Instructions to follow ->
Gather every line from the entries below that includes "period".

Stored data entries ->

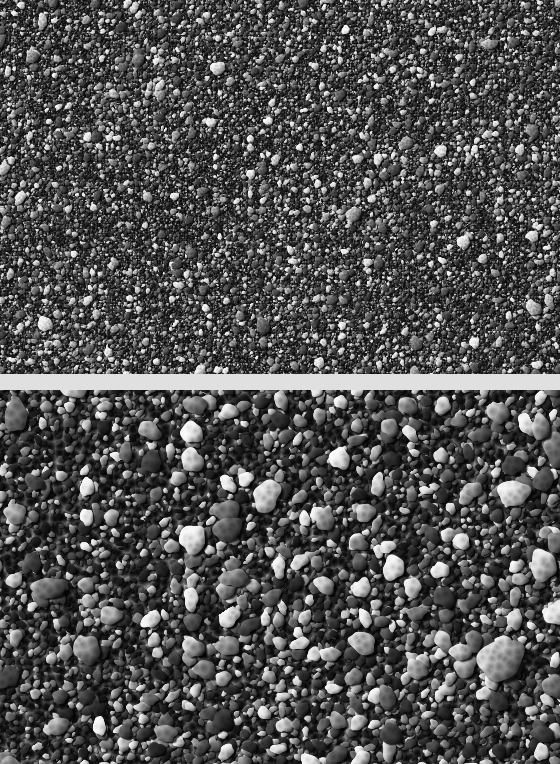
Top, the full canvas; bottom, a detail of the centre.
Reproduce this texture procedurally as a Shadertoy shader.

```glsl
// Grey gravel: scattered pebbles over fine dark grit, in hard low light.

const vec2 LIGHT_DIR = vec2(-0.8, 0.6);
const float SHADOW_REACH = 0.36;
const float SHADOW_LEVEL = 0.2;
const float EXPOSURE = 1.24;

vec3 hash3(vec2 id, float seed) {
    vec3 v = fract(vec3(id.xyx + seed * 1.37) * vec3(0.1031, 0.103, 0.0973));
    v += dot(v, v.yxz + 33.33);
    return fract((v.xxy + v.yzz) * v.zyx);
}

mat2 rotation(float angle) {
    float c = cos(angle), s = sin(angle);
    return mat2(c, -s, s, c);
}

// Distance to the nearest scattered point.
float cellular(vec2 p, float seed) {
    vec2 cell = floor(p);
    float nearest = 2.0;
    for (int y = -1; y <= 1; y++)
    for (int x = -1; x <= 1; x++) {
        vec2 id = cell + vec2(x, y);
        nearest = min(nearest, length(id + hash3(id, seed).xy - p));
    }
    return nearest;
}

// Slow drift between sparse and crowded patches.
float patchiness(vec2 p) {
    return 1.0 + 0.14 * sin(p.x * 7.0 + 2.0 * sin(p.y * 5.0))
               + 0.12 * sin(p.y * 11.0 - p.x * 4.0 + 1.3);
}

// Uneven outline: 1 on the rim, 0 at the centre.
float pebbleRadius(vec2 q, float shape) {
    float a = atan(q.y, q.x + 0.0001);
    float rim = 1.0 + 0.10 * sin(2.0 * a + shape * 6.3)
                    + 0.08 * sin(3.0 * a + shape * 17.0)
                    + 0.05 * sin(5.0 * a + shape * 31.0);
    return length(q) / rim;
}

// Lays one jittered grid of pebbles, with shadows, over the given brightness.
float addPebbles(float lum, vec2 p, float scale, float density, float size,
                 vec2 tones, float grain, float seed) {
    vec2 g = p * scale + seed * 3.7;
    vec2 cell = floor(g);
    for (int y = -1; y <= 1; y++)
    for (int x = -1; x <= 1; x++) {
        vec2 id = cell + vec2(x, y);
        vec3 place = hash3(id, seed);
        if (place.z > density) continue;
        vec3 form = hash3(id, seed + 41.0);
        vec3 look = hash3(id, seed + 83.0);

        float radius = size * mix(0.6, 1.0, form.x);
        float blur = 0.7 * scale / (iResolution.y * radius);
        mat2 turn = rotation(form.y * 3.1416);
        vec2 q = turn * (g - id - 0.5 - 0.6 * (place.xy - 0.5)) / radius;
        q.y *= mix(1.0, 1.7, form.z);
        vec2 light = turn * LIGHT_DIR;

        float r = pebbleRadius(q, look.y);
        float shadowR = pebbleRadius(q + light * SHADOW_REACH, look.y);
        float shadow = 1.0 - smoothstep(0.85 - blur, 1.0 + blur, shadowR);
        lum *= mix(1.0, SHADOW_LEVEL, shadow);

        float tone = mix(tones.x, tones.y, pow(look.x, 1.5));
        float facet = 0.3 * (look.z - 0.5);
        float lit = 0.9 + facet + 0.6 * dot(q, light) * mix(0.4, 1.0, r);
        float surface = tone * max(lit, 0.1) * (0.75 + 0.5 * grain);
        float cover = 1.0 - smoothstep(1.0 - blur, 1.0 + blur, r);
        lum = mix(lum, surface, cover);
    }
    return lum;
}

void mainImage(out vec4 fragColor, in vec2 fragCoord) {
    vec2 p = fragCoord / iResolution.y;
    float crowd = patchiness(p);
    float grain = cellular(p * 140.0, 5.0);

    // Grit bed
    float lum = 0.03 + 0.42 * grain * grain;

    // Pebbles, fine to coarse
    lum = addPebbles(lum, p, 150.0, 0.90, 0.50, vec2(0.06, 0.66), grain, 11.0);
    lum = addPebbles(lum, p, 95.0, 0.72 * crowd, 0.48, vec2(0.08, 0.74), grain, 23.0);
    lum = addPebbles(lum, p, 62.0, 0.55 * crowd, 0.46, vec2(0.13, 0.84), grain, 37.0);
    lum = addPebbles(lum, p, 42.0, 0.40 * crowd, 0.45, vec2(0.20, 0.90), grain, 53.0);
    lum = addPebbles(lum, p, 29.0, 0.22 * crowd, 0.44, vec2(0.25, 0.92), grain, 67.0);
    lum = addPebbles(lum, p, 17.0, 0.045, 0.40, vec2(0.38, 0.85), grain, 79.0);

    // Exposure with a soft shoulder on the highlights
    lum *= EXPOSURE;
    lum = min(lum, 0.7 + 0.3 * (1.0 - exp(-max(lum - 0.7, 0.0) / 0.3)));
    fragColor = vec4(vec3(lum), 1.0);
}
```
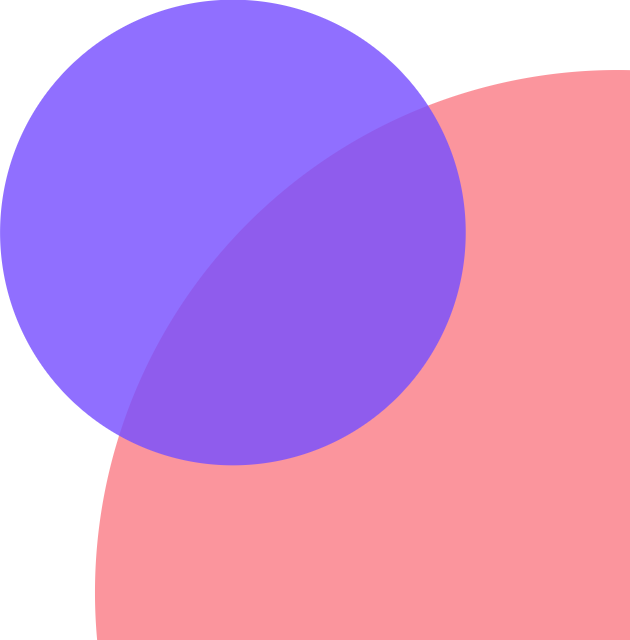
This background is drawn by a Shadertoy shader. Its source:

```glsl
// Draws a translucent violet disc overlapping a large pink disc on white.

// Lengths are in canvas heights, origin at the lower left.
const vec2  PINK_CENTER   = vec2(0.9648, 0.0742);
const float PINK_RADIUS   = 0.8164;
const vec2  VIOLET_CENTER = vec2(0.3639, 0.6367);
const float VIOLET_RADIUS = 0.3638;

const vec3  PAPER_COLOR    = vec3(1.0);
const vec3  PINK_COLOR     = vec3(0.984, 0.584, 0.616);
const vec3  VIOLET_COLOR   = vec3(0.469, 0.313, 1.0);
const float VIOLET_OPACITY = 0.82;

// Soft-edged coverage of a disc, blended across one pixel
float discCoverage(vec2 point, vec2 center, float radius, float pixel) {
    float signedDistance = length(point - center) - radius;
    return clamp(0.5 - signedDistance / pixel, 0.0, 1.0);
}

void mainImage(out vec4 fragColor, in vec2 fragCoord) {
    float pixel = 1.0 / iResolution.y;
    vec2 point = fragCoord * pixel;

    // Opaque disc on the paper
    float pink = discCoverage(point, PINK_CENTER, PINK_RADIUS, pixel);
    vec3 color = mix(PAPER_COLOR, PINK_COLOR, pink);

    // Translucent disc on top
    float violet = discCoverage(point, VIOLET_CENTER, VIOLET_RADIUS, pixel);
    color = mix(color, VIOLET_COLOR, violet * VIOLET_OPACITY);

    fragColor = vec4(color, 1.0);
}
```
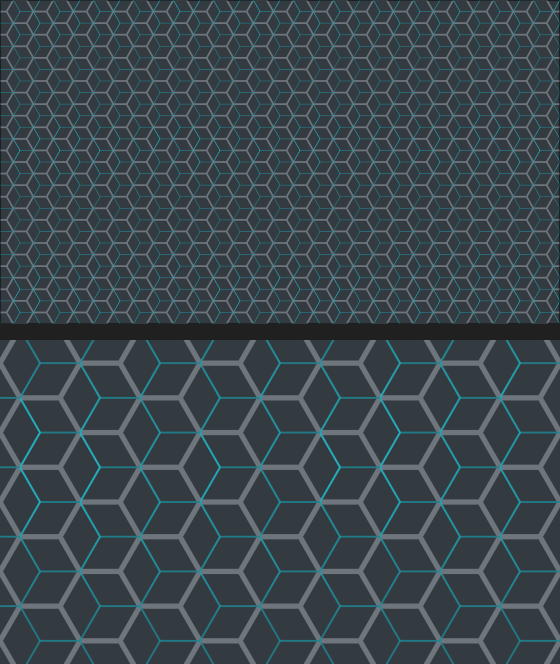
Top, the full canvas; bottom, a detail of the centre.
This pattern is drawn by a WebGL 2 fragment shader. Its source:

```glsl
#version 300 es
precision highp float;

uniform vec2 u_resolution;
out vec4 fragColor;

float hash(vec2 p) {
    return fract(sin(dot(p, vec2(127.1, 311.7))) * 43758.5453);
}

// Distance from p to the segment running from the origin to tip
float spoke(vec2 p, vec2 tip) {
    return length(p - tip * clamp(dot(p, tip) / dot(tip, tip), 0.0, 1.0));
}

// Antialiased line of the given full width
float stroke(float dist, float width, float pixel) {
    return clamp((0.5 * width - dist) / pixel + 0.5, 0.0, 1.0);
}

void main() {
    vec2 uv = gl_FragCoord.xy / u_resolution;
    vec2 period = vec2(sqrt(3.0), 1.0);
    vec2 p = uv * 14.0 * period;
    float pixel = 14.0 / u_resolution.y;

    // Nearest centre of two interleaved grids: flat-topped hexagons of height 1
    vec2 a = mod(p + 0.5 * period, period) - 0.5 * period;
    vec2 b = mod(p, period) - 0.5 * period;
    vec2 local = dot(a, a) < dot(b, b) ? a : b;
    vec2 cell = floor((p - local) / period * 2.0 + 0.5);
    vec2 q = vec2(local.x, abs(local.y));

    // Wide grey outline
    float edge = 0.5 - max(q.y, dot(abs(local), vec2(0.866, 0.5)));
    float outline = stroke(edge, 0.076, pixel);

    // Thin teal spokes towards every other corner
    float level = stroke(spoke(q, vec2(0.577, 0.0)), 0.027, pixel);
    float slanted = stroke(spoke(q, vec2(-0.289, 0.5)), 0.029, pixel);

    // Slanted spokes brighten in soft bands, unevenly from cell to cell
    float band = 0.5 + 0.5 * cos(6.2832 * (1.0 - uv.y) / 0.45);
    float glow = band * (0.35 + 0.65 * hash(cell));
    vec3 teal = vec3(0.12, 0.52, 0.58);
    vec3 brightTeal = vec3(0.14, 0.70, 0.76);

    vec3 color = vec3(0.20, 0.23, 0.25);
    color = mix(color, vec3(0.43, 0.46, 0.49), outline);
    color = mix(color, teal, 0.85 * level);
    color = mix(color, mix(teal, brightTeal, glow), slanted * (0.75 + 0.25 * glow));

    // Dark rim of the canvas
    vec2 inset = min(uv, 1.0 - uv) * u_resolution / u_resolution.y;
    float rim = 1.0 - smoothstep(0.002, 0.005, min(inset.x, inset.y));
    color *= 1.0 - 0.45 * rim;

    fragColor = vec4(color, 1.0);
}
```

Output ->
    vec2 period = vec2(sqrt(3.0), 1.0);
    vec2 p = uv * 14.0 * period;
    vec2 a = mod(p + 0.5 * period, period) - 0.5 * period;
    vec2 b = mod(p, period) - 0.5 * period;
    vec2 cell = floor((p - local) / period * 2.0 + 0.5);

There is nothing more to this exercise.